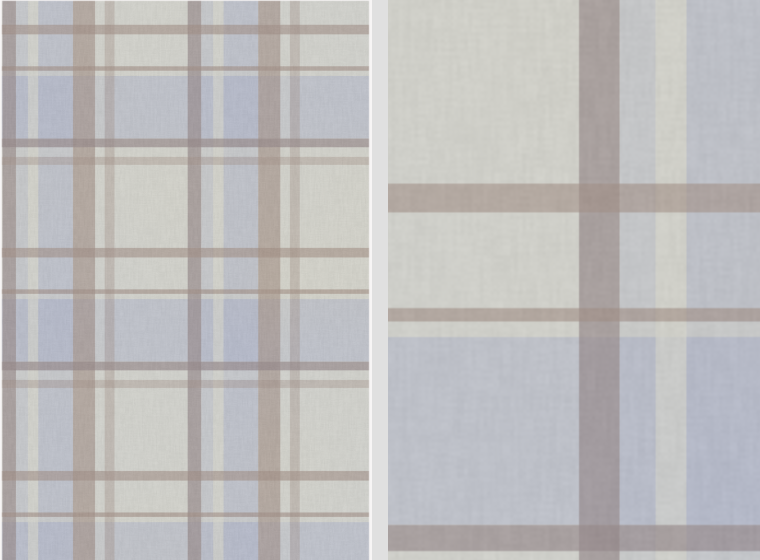
Left, the full canvas; right, a detail of the centre.
Give the GLSL for this pattern, as a Shadertoy shader.

```glsl
// A soft woven plaid: translucent vertical and horizontal bands laid over cream.
// Each band is a wrapped interval inside a repeating tile; blue grounds come first,
// then pale gaps, then brown bars, and finally linen threads and faint tonal drift.

float hash(vec2 p) {
    return fract(sin(dot(p, vec2(127.1, 311.7))) * 43758.5453);
}

float valueNoise(vec2 p) {
    vec2 i = floor(p), f = fract(p);
    f = f * f * (3.0 - 2.0 * f);
    float low = mix(hash(i), hash(i + vec2(1, 0)), f.x);
    float high = mix(hash(i + vec2(0, 1)), hash(i + vec2(1, 1)), f.x);
    return mix(low, high, f.y);
}

// Coverage of the interval from start to end in a tile of length 1.
float band(float t, float start, float end, float soft) {
    float d = abs(fract(t - 0.5 * (start + end) + 0.5) - 0.5) - 0.5 * (end - start);
    return smoothstep(soft, -soft, d);
}

vec3 plaid(vec2 t, vec2 soft) {
    vec3 cream = vec3(0.81, 0.81, 0.785);
    vec3 blue = vec3(0.68, 0.70, 0.775);
    vec3 taupe = vec3(0.625, 0.555, 0.52);
    vec3 mauve = vec3(0.58, 0.53, 0.535);
    vec3 c = cream;

    // Blue grounds
    c = mix(c, blue, 0.35 * band(t.x, 0.073, 0.138, soft.x));
    c = mix(c, blue, 0.55 * band(t.x, 0.193, 0.381, soft.x));
    c = mix(c, blue, 0.52 * band(t.y, 0.340, 0.621, soft.y));

    // Pale gaps
    c = mix(c, cream, 0.65 * band(t.x, 0.138, 0.193, soft.x));
    c = mix(c, cream, 0.40 * band(t.x, 0.500, 0.552, soft.x));
    c = mix(c, cream, 0.50 * band(t.y, 0.317, 0.340, soft.y));
    c = mix(c, cream, 0.40 * band(t.y, 0.660, 0.703, soft.y));

    // Vertical bars
    c = mix(c, mauve, 0.65 * band(t.x, 0.000, 0.073, soft.x));
    c = mix(c, taupe, 0.60 * band(t.x, 0.381, 0.500, soft.x));
    c = mix(c, taupe, 0.35 * band(t.x, 0.552, 0.605, soft.x));

    // Horizontal bars
    c = mix(c, taupe, 0.58 * band(t.y, 0.111, 0.154, soft.y));
    c = mix(c, taupe, 0.60 * band(t.y, 0.297, 0.317, soft.y));
    c = mix(c, mauve, 0.65 * band(t.y, 0.621, 0.660, soft.y));
    c = mix(c, taupe, 0.36 * band(t.y, 0.703, 0.739, soft.y));
    return c;
}

void mainImage(out vec4 fragColor, in vec2 fragCoord) {
    vec2 uv = fragCoord / iResolution.xy;
    vec2 pixel = 1.0 / iResolution.xy;

    // Two repeats across, two and a half down from the top
    vec2 period = vec2(0.498, 0.3984);
    vec2 tile = vec2(uv.x - 0.0065, 1.0 - uv.y) / period;
    vec3 color = plaid(tile, max(0.7 * pixel / period, vec2(0.002)));

    // Linen: upright slubs, weaker cross threads and fine grain
    float warp = valueNoise(uv * vec2(290.0, 75.0)) - 0.5;
    float weft = valueNoise(uv * vec2(55.0, 430.0) + 37.0) - 0.5;
    float grain = valueNoise(uv * vec2(340.0, 512.0) + 91.0) - 0.5;
    color += 0.020 * warp + 0.012 * weft + 0.014 * grain;

    // Slow drift between cool and warm
    float drift = valueNoise(uv * vec2(4.0, 6.0) + 5.0) - 0.5;
    color += drift * vec3(-0.008, -0.003, 0.012);

    // White margin at the sides and a sliver at the top
    vec2 inner = smoothstep(-pixel, pixel, uv - vec2(0.005, -0.01))
               * smoothstep(-pixel, pixel, vec2(0.992, 0.9985) - uv);
    color = mix(vec3(0.97, 0.96, 0.96), color, inner.x * inner.y);

    fragColor = vec4(color, 1.0);
}
```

• • • •

When you repeat the listing, keep it exact and leave the pictures behind.

Left, the full canvas; right, a detail of the centre.
Give the GLSL for this pattern, as a Shadertoy shader.

```glsl
// A soft woven plaid: translucent vertical and horizontal bands laid over cream.
// Each band is a wrapped interval inside a repeating tile; blue grounds come first,
// then pale gaps, then brown bars, and finally linen threads and faint tonal drift.

float hash(vec2 p) {
    return fract(sin(dot(p, vec2(127.1, 311.7))) * 43758.5453);
}

float valueNoise(vec2 p) {
    vec2 i = floor(p), f = fract(p);
    f = f * f * (3.0 - 2.0 * f);
    float low = mix(hash(i), hash(i + vec2(1, 0)), f.x);
    float high = mix(hash(i + vec2(0, 1)), hash(i + vec2(1, 1)), f.x);
    return mix(low, high, f.y);
}

// Coverage of the interval from start to end in a tile of length 1.
float band(float t, float start, float end, float soft) {
    float d = abs(fract(t - 0.5 * (start + end) + 0.5) - 0.5) - 0.5 * (end - start);
    return smoothstep(soft, -soft, d);
}

vec3 plaid(vec2 t, vec2 soft) {
    vec3 cream = vec3(0.81, 0.81, 0.785);
    vec3 blue = vec3(0.68, 0.70, 0.775);
    vec3 taupe = vec3(0.625, 0.555, 0.52);
    vec3 mauve = vec3(0.58, 0.53, 0.535);
    vec3 c = cream;

    // Blue grounds
    c = mix(c, blue, 0.35 * band(t.x, 0.073, 0.138, soft.x));
    c = mix(c, blue, 0.55 * band(t.x, 0.193, 0.381, soft.x));
    c = mix(c, blue, 0.52 * band(t.y, 0.340, 0.621, soft.y));

    // Pale gaps
    c = mix(c, cream, 0.65 * band(t.x, 0.138, 0.193, soft.x));
    c = mix(c, cream, 0.40 * band(t.x, 0.500, 0.552, soft.x));
    c = mix(c, cream, 0.50 * band(t.y, 0.317, 0.340, soft.y));
    c = mix(c, cream, 0.40 * band(t.y, 0.660, 0.703, soft.y));

    // Vertical bars
    c = mix(c, mauve, 0.65 * band(t.x, 0.000, 0.073, soft.x));
    c = mix(c, taupe, 0.60 * band(t.x, 0.381, 0.500, soft.x));
    c = mix(c, taupe, 0.35 * band(t.x, 0.552, 0.605, soft.x));

    // Horizontal bars
    c = mix(c, taupe, 0.58 * band(t.y, 0.111, 0.154, soft.y));
    c = mix(c, taupe, 0.60 * band(t.y, 0.297, 0.317, soft.y));
    c = mix(c, mauve, 0.65 * band(t.y, 0.621, 0.660, soft.y));
    c = mix(c, taupe, 0.36 * band(t.y, 0.703, 0.739, soft.y));
    return c;
}

void mainImage(out vec4 fragColor, in vec2 fragCoord) {
    vec2 uv = fragCoord / iResolution.xy;
    vec2 pixel = 1.0 / iResolution.xy;

    // Two repeats across, two and a half down from the top
    vec2 period = vec2(0.498, 0.3984);
    vec2 tile = vec2(uv.x - 0.0065, 1.0 - uv.y) / period;
    vec3 color = plaid(tile, max(0.7 * pixel / period, vec2(0.002)));

    // Linen: upright slubs, weaker cross threads and fine grain
    float warp = valueNoise(uv * vec2(290.0, 75.0)) - 0.5;
    float weft = valueNoise(uv * vec2(55.0, 430.0) + 37.0) - 0.5;
    float grain = valueNoise(uv * vec2(340.0, 512.0) + 91.0) - 0.5;
    color += 0.020 * warp + 0.012 * weft + 0.014 * grain;

    // Slow drift between cool and warm
    float drift = valueNoise(uv * vec2(4.0, 6.0) + 5.0) - 0.5;
    color += drift * vec3(-0.008, -0.003, 0.012);

    // White margin at the sides and a sliver at the top
    vec2 inner = smoothstep(-pixel, pixel, uv - vec2(0.005, -0.01))
               * smoothstep(-pixel, pixel, vec2(0.992, 0.9985) - uv);
    color = mix(vec3(0.97, 0.96, 0.96), color, inner.x * inner.y);

    fragColor = vec4(color, 1.0);
}
```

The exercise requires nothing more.